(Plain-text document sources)
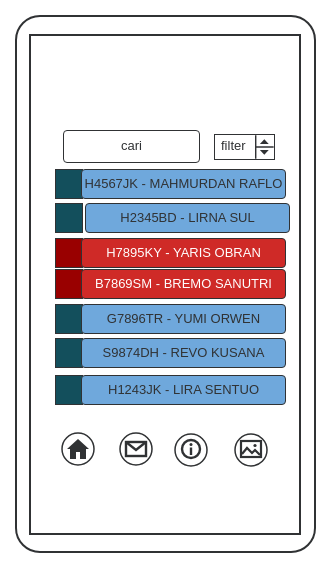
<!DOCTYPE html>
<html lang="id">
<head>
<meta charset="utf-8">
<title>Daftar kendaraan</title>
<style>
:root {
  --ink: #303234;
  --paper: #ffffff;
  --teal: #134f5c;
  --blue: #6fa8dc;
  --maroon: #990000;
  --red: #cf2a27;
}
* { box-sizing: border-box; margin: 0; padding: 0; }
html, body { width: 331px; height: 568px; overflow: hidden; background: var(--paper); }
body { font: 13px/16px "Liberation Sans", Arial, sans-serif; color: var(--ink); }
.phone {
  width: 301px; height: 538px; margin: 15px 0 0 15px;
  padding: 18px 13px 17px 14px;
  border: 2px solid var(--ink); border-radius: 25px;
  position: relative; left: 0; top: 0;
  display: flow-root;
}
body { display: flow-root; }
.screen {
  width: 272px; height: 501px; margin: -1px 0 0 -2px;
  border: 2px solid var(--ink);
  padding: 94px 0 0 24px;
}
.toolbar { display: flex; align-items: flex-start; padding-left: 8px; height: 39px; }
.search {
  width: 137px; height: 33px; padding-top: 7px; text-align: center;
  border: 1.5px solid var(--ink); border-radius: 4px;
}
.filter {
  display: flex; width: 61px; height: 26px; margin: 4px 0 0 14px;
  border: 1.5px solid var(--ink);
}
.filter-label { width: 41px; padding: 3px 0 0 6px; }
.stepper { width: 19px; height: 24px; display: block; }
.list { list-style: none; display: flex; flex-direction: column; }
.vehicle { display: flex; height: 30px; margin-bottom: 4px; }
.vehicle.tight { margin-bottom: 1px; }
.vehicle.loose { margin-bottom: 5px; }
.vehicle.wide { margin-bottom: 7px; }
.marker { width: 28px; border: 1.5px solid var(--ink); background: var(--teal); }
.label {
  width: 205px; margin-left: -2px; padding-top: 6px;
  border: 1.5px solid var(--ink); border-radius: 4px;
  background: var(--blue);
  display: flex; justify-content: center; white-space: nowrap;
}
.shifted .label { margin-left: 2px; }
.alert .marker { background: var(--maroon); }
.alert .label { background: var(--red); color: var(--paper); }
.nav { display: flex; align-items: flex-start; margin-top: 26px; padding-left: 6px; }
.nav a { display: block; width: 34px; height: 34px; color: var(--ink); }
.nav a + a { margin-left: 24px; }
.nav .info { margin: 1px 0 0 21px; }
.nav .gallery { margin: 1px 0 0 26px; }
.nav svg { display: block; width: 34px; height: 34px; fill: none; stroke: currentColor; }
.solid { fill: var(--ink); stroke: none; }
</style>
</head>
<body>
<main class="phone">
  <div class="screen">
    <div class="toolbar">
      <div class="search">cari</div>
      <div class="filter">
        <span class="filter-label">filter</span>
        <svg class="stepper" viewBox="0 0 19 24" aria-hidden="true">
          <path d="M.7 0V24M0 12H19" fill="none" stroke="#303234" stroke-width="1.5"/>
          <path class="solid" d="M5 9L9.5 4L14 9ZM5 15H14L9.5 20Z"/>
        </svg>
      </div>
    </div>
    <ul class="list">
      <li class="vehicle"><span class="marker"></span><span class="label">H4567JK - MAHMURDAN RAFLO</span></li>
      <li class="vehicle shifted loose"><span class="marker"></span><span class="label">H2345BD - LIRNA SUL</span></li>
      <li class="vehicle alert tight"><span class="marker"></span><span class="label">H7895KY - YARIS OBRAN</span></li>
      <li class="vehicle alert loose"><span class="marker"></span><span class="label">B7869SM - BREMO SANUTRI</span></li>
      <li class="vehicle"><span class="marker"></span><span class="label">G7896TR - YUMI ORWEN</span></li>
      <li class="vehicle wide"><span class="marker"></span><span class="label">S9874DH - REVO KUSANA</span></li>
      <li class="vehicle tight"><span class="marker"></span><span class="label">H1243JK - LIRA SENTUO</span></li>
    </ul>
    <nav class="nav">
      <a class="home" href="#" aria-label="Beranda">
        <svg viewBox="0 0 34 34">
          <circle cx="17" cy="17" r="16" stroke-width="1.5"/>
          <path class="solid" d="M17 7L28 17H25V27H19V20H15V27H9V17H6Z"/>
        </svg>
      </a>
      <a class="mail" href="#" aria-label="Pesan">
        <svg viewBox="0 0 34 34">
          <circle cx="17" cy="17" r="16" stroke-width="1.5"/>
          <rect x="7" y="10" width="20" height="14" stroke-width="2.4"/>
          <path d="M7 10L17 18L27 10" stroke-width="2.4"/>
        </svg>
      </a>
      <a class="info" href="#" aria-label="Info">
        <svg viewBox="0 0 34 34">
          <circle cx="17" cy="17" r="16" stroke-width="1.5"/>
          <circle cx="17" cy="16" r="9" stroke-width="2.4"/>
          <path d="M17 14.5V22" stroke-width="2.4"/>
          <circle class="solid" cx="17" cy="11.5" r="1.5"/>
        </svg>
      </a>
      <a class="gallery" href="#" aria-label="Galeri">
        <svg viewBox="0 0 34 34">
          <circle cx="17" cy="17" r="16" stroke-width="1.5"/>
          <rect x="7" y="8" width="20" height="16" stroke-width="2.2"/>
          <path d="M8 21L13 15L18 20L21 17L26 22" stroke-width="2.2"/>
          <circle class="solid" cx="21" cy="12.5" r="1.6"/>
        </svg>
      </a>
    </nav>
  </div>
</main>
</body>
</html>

» Goal of the exercise: In the entries above, find the line with "21L13 15L18 20L21", then retype it and every line after it exactly.

» Answer below:
          <path d="M8 21L13 15L18 20L21 17L26 22" stroke-width="2.2"/>
          <circle class="solid" cx="21" cy="12.5" r="1.6"/>
        </svg>
      </a>
    </nav>
  </div>
</main>
</body>
</html>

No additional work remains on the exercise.